To start was an amuse bouche of sesame tuille cornets filled with salmon tartare and red onion creme fraiche followed by Gougeres puffs filled with Gruyere cream cheese. These had the perfect combo of texture and flavor, first crispy and tart followed by soft and creamy.
Though all the courses were delicious, our favorite by far were the first appetizers served. On the left above is the signature Thomas Keller dish, Oysters and Pearls, a rich sabayon of pearl tapioca with Island Creek oysters and white sturgeon caviar. On the right is a deliciously creamy truffled egg custard served in a perfectly precision-cut egg with a potato chip. I was scraping the bottom of the eggshell looking for more!
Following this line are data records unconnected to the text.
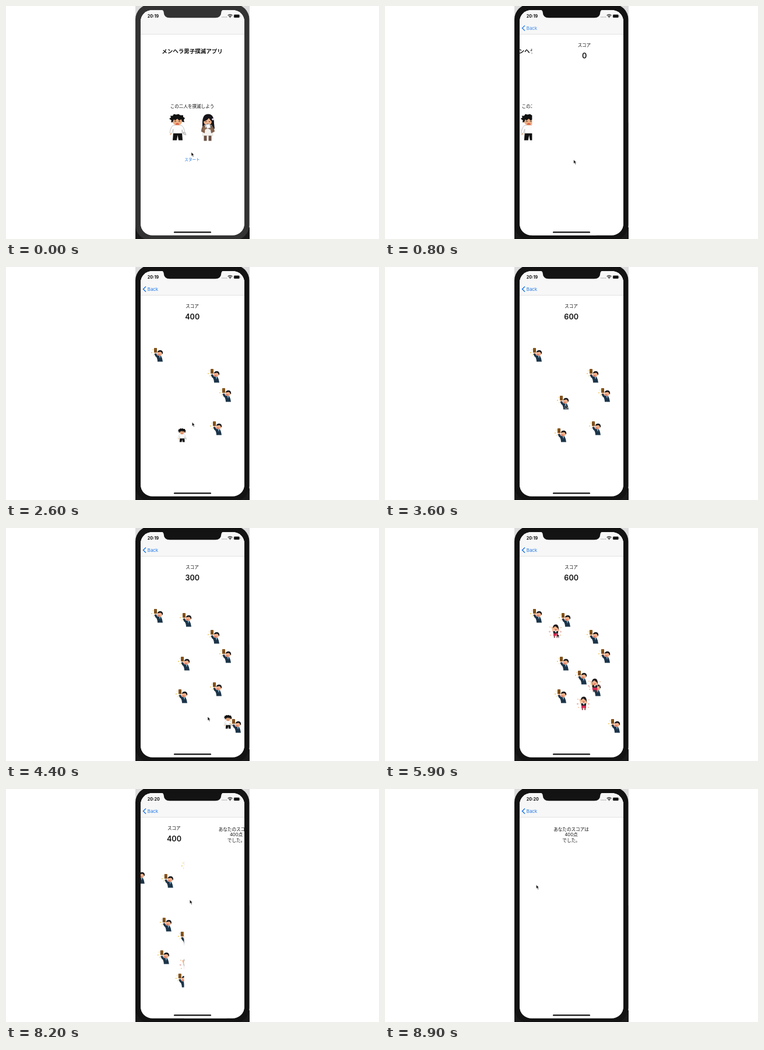
These frames come from a looping animation (640x400 px, 9000 ms). An HTML page:

```html
<!DOCTYPE html>
<html lang="ja">
<head>
<meta charset="utf-8">
<style>
html, body { margin: 0; width: 100%; height: 100%; overflow: hidden; background: #fff; }
svg { display: block; width: 640px; height: 400px; }
text { font-family: Inter, "Noto Sans CJK JP", "Noto Sans CJK", sans-serif; fill: #111; }
.mid { text-anchor: middle; }
.blue { fill: #1f78e6; }
</style>
</head>
<body>
<svg viewBox="0 0 640 400">
<defs>
  <clipPath id="screen"><rect x="231" y="7" width="178" height="386.5" rx="20"/></clipPath>
  <clipPath id="crop"><rect x="222" y="0" width="196" height="400"/></clipPath>

  <!-- man raising a trophy -->
  <g id="man">
    <g fill="#efc14a"><circle cx="-10" cy="-4" r=".9"/><circle cx="-8" cy="-9" r=".7"/><circle cx="-7" cy="0" r=".7"/></g>
    <path d="M-4-2.500L-2 1.500L2 3.500" fill="none" stroke="#1b3449" stroke-width="3.600" stroke-linejoin="round"/>
    <path d="M-3.500 1L1 1L6 1.500Q8.500 6 9 11.500H0Q0 5.500-3.500 1Z" fill="#1b3449"/>
    <rect x="-6" y="-12" width="5" height="8" rx=".7" fill="#7d4c17"/>
    <path d="M-4.500-10h2" stroke="#b77f30" stroke-width=".8"/>
    <circle cx="-4" cy="-3.300" r="1.300" fill="#efb58c"/>
    <ellipse cx="3.700" cy="-2.500" rx="4.500" ry="4" fill="#f2b08a"/>
    <path d="M-.5-4.500Q1-8.500 5-8.200Q9.500-7.500 9.200-2.500L8-1.500Q7.500-5 5-5.500Z" fill="#17191c"/>
    <path d="M2.500-1H5Q3.800 1-2.500-1Z" fill="#c6443c"/>
    <path d="M2.800 2L4.200 6L5 2Z" fill="#8fc0dc"/>
  </g>

  <!-- cheering girl -->
  <g id="cheer">
    <g fill="#e69a58"><circle cx="-9" cy="-7" r=".8"/><circle cx="10" cy="-6" r=".8"/><circle cx="-8" cy="7" r=".8"/><circle cx="9" cy="7" r=".8"/></g>
    <g fill="none" stroke="#d98e8e" stroke-width=".8"><circle cx="-9.500" cy="1" r="1"/><circle cx="9.500" cy="1" r="1"/></g>
    <path d="M-3 1.500L-5.500-6.500M4.500 1L6-2.500" stroke="#efb58c" stroke-width="2" stroke-linecap="round"/>
    <ellipse cx="1" cy="-5" rx="4.500" ry="4.800" fill="#f3b08a"/>
    <path d="M-4-5Q-4-11.500 1-11.500Q6.500-11.500 6-2L4.500-5L0-8.500Z" fill="#1d191b"/>
    <path d="M-.5-3H2.500Q1 0-.5-3Z" fill="#cc3e45"/>
    <path d="M-3.500 0H5V4.500H-3Z" fill="#24262c"/>
    <path d="M-.5 0H2.500L1 3Z" fill="#efeae6"/>
    <path d="M-3 4H5V8.500H1.500L1 6.500L.5 8.500H-3Z" fill="#d3264f"/>
    <path d="M-1.300 8.500v3M3.200 8.500v3" stroke="#7b3130" stroke-width="1.800"/>
  </g>

  <!-- messy-haired boy -->
  <g id="boy">
    <path d="M-7 9H8L9 22H2L.5 13L-1 22H-8Z" fill="#111"/>
    <path d="M-6-4H6Q11-3 13 9L10 11L8 4V10H-7V3L-10 11L-13 9Q-11-3-6-4Z" fill="#fcfcfc" stroke="#aaa" stroke-width=".7"/>
    <path d="M-11 10l-1 3M11 9l2 3" stroke="#efb48b" stroke-width="2"/>
    <path d="M10 8l4 1l1 4l-4-1Z" fill="#d7d7dc" stroke="#999" stroke-width=".5"/>
    <ellipse cx="0" cy="-11" rx="8.500" ry="7.500" fill="#efaf82"/>
    <path d="M-11-9L-10-12L-14-15L-11-17L-12-20L-8-20L-6-23L-2-22L2-23L5-21L10-21L10-18L13-16L11-13L12-9L8-10L7-14L3-12L0-15L-4-12L-6-14L-8-9Z" fill="#111"/>
    <path d="M-5-10.500h3M2-10.500h3" stroke="#333"/>
    <path d="M-3-6Q0-8.500 3-6V-5H-3Z" fill="#d34b3b"/>
  </g>

  <!-- long-haired girl -->
  <g id="girl">
    <path d="M-9-8Q-9-23 1-23Q11-23 11-7L12 2L6 4L-9 2Z" fill="#17151a"/>
    <path d="M-4 13v10M4 13v10" stroke="#6b5044" stroke-width="5"/>
    <path d="M-6-4H7L9 14H-9Z" fill="#f4f1ee" stroke="#c9c2bd" stroke-width=".5"/>
    <path d="M-6-4Q-11-1-11 7L-5 10L-4-3ZM6-4Q11-1 12 7L6 10L4-3Z" fill="#80604a"/>
    <path d="M-8 4L0 0L8 4" fill="none" stroke="#8d6b54" stroke-width="3"/>
    <ellipse cx="0" cy="-10.500" rx="7" ry="7" fill="#efb48d"/>
    <path d="M-8-10Q-6-20 2-20Q8-18 8-9Q4-13 2-16Q-2-11-8-10Z" fill="#17151a"/>
    <path d="M-4-10h2.500M2-10h2.500M-1-6h3" stroke="#633"/>
    <path d="M-3-5L3-6L5 0L-1 2Z" fill="#fff" stroke="#9eb4c4" stroke-width=".8"/>
    <circle cx="9" cy="-14" r="1.800" fill="#e3e1ea"/>
  </g>
  <rect id="sheet" x="230" y="7" width="180" height="387" fill="#fff"/>
</defs>

<g clip-path="url(#crop)">
  <rect x="222" width="196" height="200" fill="#dcdcdc"/>
  <rect x="222" y="200" width="196" height="200" fill="#1a1a1a"/>
  <path d="M417.700 20V380" stroke="#dcdcdc"/>
  <rect class="shell" x="222" y="-3" width="195.500" height="405" rx="26"/>
</g>
<g clip-path="url(#screen)">
  <use href="#sheet"/>
  <g id="home">
    <use href="#sheet"/>
    <text class="mid" x="319.500" y="80.500" font-size="9.500" font-weight="700">メンヘラ男子撲滅アプリ</text>
    <text class="mid" x="319.500" y="175.300" font-size="7.550">この二人を撲滅しよう</text>
    <use href="#boy" x="294" y="208.500"/>
    <use href="#girl" x="346" y="208.500"/>
    <text class="mid" x="319.500" y="266.200" font-size="6.600"><tspan class="blue">スタート</tspan></text>
  </g>
  <g id="game">
    <use href="#sheet"/>
    <text class="mid" x="319.500" y="70.300" font-size="7.500">スコア</text>
    <text class="mid" id="score" x="319.700" y="90.300" font-size="12.600" font-weight="600"></text>
    <g id="field"></g>
  </g>
  <g id="result">
    <use href="#sheet"/>
    <g class="mid" font-size="7.600">
      <text x="319.500" y="71.700">あなたのスコアは</text>
      <text x="319.500" y="81.200">400点</text>
      <text x="319.500" y="90.500">でした。</text>
    </g>
  </g>
  <rect x="230" y="7" width="180" height="41" fill="#f7f7f7"/>
  <path d="M230 48.500H410" stroke="#dcdcdc" stroke-width=".8"/>
  <g id="back">
    <path d="M240 33.500L235.500 38L240 42.500" fill="none" stroke="#1f78e6" stroke-width="1.500"/>
    <text class="blue" x="242.800" y="41" font-size="7.800">Back</text>
  </g>
  <text id="clock" x="242.800" y="20" font-size="7.100" font-weight="700"></text>
  <path d="M371 19H379" stroke="#888" stroke-width="1.400" stroke-linecap="round" stroke-dasharray="0 2.500"/>
  <path d="M380.700 16.200Q384.500 13 388.300 16.200M382.400 18Q384.500 16.300 386.600 18" fill="none" stroke="#111" stroke-width="1.300"/>
  <circle cx="384.500" cy="19.300" r=".9" fill="#111"/>
  <rect x="391" y="14.800" width="9.600" height="5.200" rx="1.300" fill="#111" stroke="#888" stroke-width=".5"/>
  <path d="M401.800 16.300v2" stroke="#888" stroke-width=".9"/>
  <rect x="288" y="387.200" width="64" height="2.400" rx="1.200" fill="#111"/>
</g>
<path class="shell" d="M267 6.500Q270 7 270.500 10Q271 20.300 281 20.300H359Q369 20.300 369.500 10Q370 7 373 6.500Z"/>
<path id="cursor" d="M0 0V6.600L1.600 5.200L2.800 8L4 7.500L2.800 4.800H4.800Z" fill="#111" stroke="#fff" stroke-width=".5"/>
</svg>
<script>
const $ = id => document.getElementById(id);
const LOOP = 9000, STEP = 100, LEAD = 200, DWELL = 200;
const PLAY = 600, END = 8100, SLIDE = 400;

// Each stop of the pointer in order of time; a boy or girl waits at most of them.
const stop = (x, y, at, kind, gone = LOOP) => ({ x, y, at, kind, gone });
const stops = [
  stop(315, 247, 0), stop(316, 258, 500),
  stop(361, 277, 1200, 'boy'), stop(377, 220, 1400, 'boy'), stop(260, 151, 1600, 'boy'),
  stop(357, 187, 2200, 'boy'), stop(302, 289, 2700, 'boy'), stop(306, 233, 3400, 'boy'),
  stop(309, 158, 3900, 'boy'), stop(394, 340, 4200, 'boy'), stop(343, 320, 4400),
  stop(337, 257, 4700, 'boy'), stop(359, 270, 5200, 'girl'), stop(340, 301, 5500, 'girl'),
  stop(292, 177, 5900, 'girl', 6100), stop(343, 136, 6300, 'boy'), stop(364, 163, 6600, 'boy'),
  stop(333, 329, 6900, 'boy'), stop(368, 212, 7500, 'girl'), stop(256.5, 160.5, 8700)
];
const missed = { x: 381, y: 333, from: 4300, to: 4900 };
const fines = [{ at: 4300, cost: 500 }, { at: 7000, cost: 600 }];

const clamp = p => Math.max(0, Math.min(1, p));
const smooth = p => p * p * (3 - 2 * p);
const ramp = (t, from) => 1 - (1 - clamp((t - from) / SLIDE)) ** 3;

function pointer(t) {
  const i = stops.findLastIndex(s => s.at <= t);
  const a = stops[i], b = stops[i + 1] || a;
  const gap = b.at - a.at, rest = Math.min(DWELL, gap / 2);
  const p = smooth(clamp((t - a.at - rest) / (gap - rest || 1)));
  return [a.x + (b.x - a.x) * p + 3, a.y + (b.y - a.y) * p + 4];
}

function score(t) {
  const hits = stops.filter(s => s.kind && s.at < t && t < s.gone).length;
  return fines.reduce((sum, f) => sum - (f.at <= t ? f.cost : 0), hits * 100);
}

const stamp = (id, { x, y }, size = 1) =>
  `<use href="#${id}" transform="translate(${x} ${y}) scale(${size})"/>`;

function field(t) {
  let waiting = '', men = '', cheers = '';
  for (const s of stops) {
    if (!s.kind || t < s.at - LEAD || t >= s.gone) continue;
    if (t < s.at) waiting += stamp(s.kind, s, 0.52);
    else if (s.kind === 'boy') men += stamp('man', s);
    else cheers += stamp('cheer', s);
  }
  if (t >= missed.from && t < missed.to) waiting += stamp('boy', missed, 0.52);
  return waiting + men + cheers;
}

function page(id, enter, leave) {
  const x = 179 * (1 - enter) - 54 * leave;
  $(id).setAttribute('transform', `translate(${x} 0)`);
  $(id).style.display = enter > 0 && leave < 1 ? '' : 'none';
}

let last = -1;
function draw(t) {
  if (t === last) return;
  last = t;
  const play = ramp(t, PLAY), end = ramp(t, END);
  page('home', 1, play);
  page('game', play, end);
  page('result', end, 0);
  $('back').style.opacity = play;
  document.querySelectorAll('.shell').forEach(el => el.setAttribute('fill', t < PLAY ? '#333' : '#131313'));
  $('clock').textContent = t < END ? '20:19' : '20:20';
  $('score').textContent = score(t);
  $('field').innerHTML = field(t);
  $('cursor').setAttribute('transform', `translate(${pointer(t)})`);
}

function tick() {
  draw(Math.floor(performance.now() % LOOP / STEP) * STEP);
  requestAnimationFrame(tick);
}
tick();
</script>
</body>
</html>
```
Next served was a dish of slow roasted French Laundry garden beets with philo gold apple gelee, crispy parsnips, English walnuts and aged basalmic vinegar. This was a preview of the vegetarian tasting menu that Keller offered and one could imagine these vegetables plucked from the garden just hours before. After this dish came sautéed fillet of Pacific yellowtail served with a smoked mackerel beignet, charred eggplant béchamel, preserved Meyer lemon and spiced tomato conserve.
Here we have Georges Bank sea scallop poelee with caramelized young fennel, satsuma mandarins, macarona almond cream and Sauce Nouilly Prat followed by Wolfe Ranch white quail with glazed garden turnips, spice poached French prunes, piedmont hazelnuts, watercress and Sauce Perigourdine. I forgot to take a photo of the charcoal grilled Snake River Farms Calotte de Boeuf served with wilted arrow leaf spinach, matsutake mushrooms in a sauce Bordelaise which was absolutely amazing and cooked medium rare to perfection.
This is dish on the left is like a deep fried French toast and on the right is Tomme d’Abondance of young onions, Hopper Creek quince puree and whole grain mustard.
Then finally to end this meal, an assortment of four desserts was served that included a delicious chocolate mousse on a Valrhona chocolate cake, chilled semi-freddo in a cup, freshly made cinnamon doughnuts, pumpkin macarons, chocolate and sea salt covered macadamia nuts and your choice of fine petit fours. Gosh, we were stuffed! To top it off they gave us a little tin of butter cookies to take home with us.
Would I come back and do it again? Absolutely! It definitely should be on the bucket list of any foodie. But there are also many more restaurants I’d like to try in the Napa Valley area, good value for money without the stress of a reservation or wait list.
6640 Washington St, Yountville, CA
For reservations, call +1 707-944-2380
Check other posts..
We are two friends who were former magazine editors. Having moved onto other things, we both realized that the creative flow the publishing world used to offer us was missing from our lives. Armed with a common love of travel to the exotic and familiar, a penchant for the bohemian, an obsession with food and a lust for writing, we decided to collaborate our unique and fashionable journeys through life together in one passion project.
We are The Gypsetters.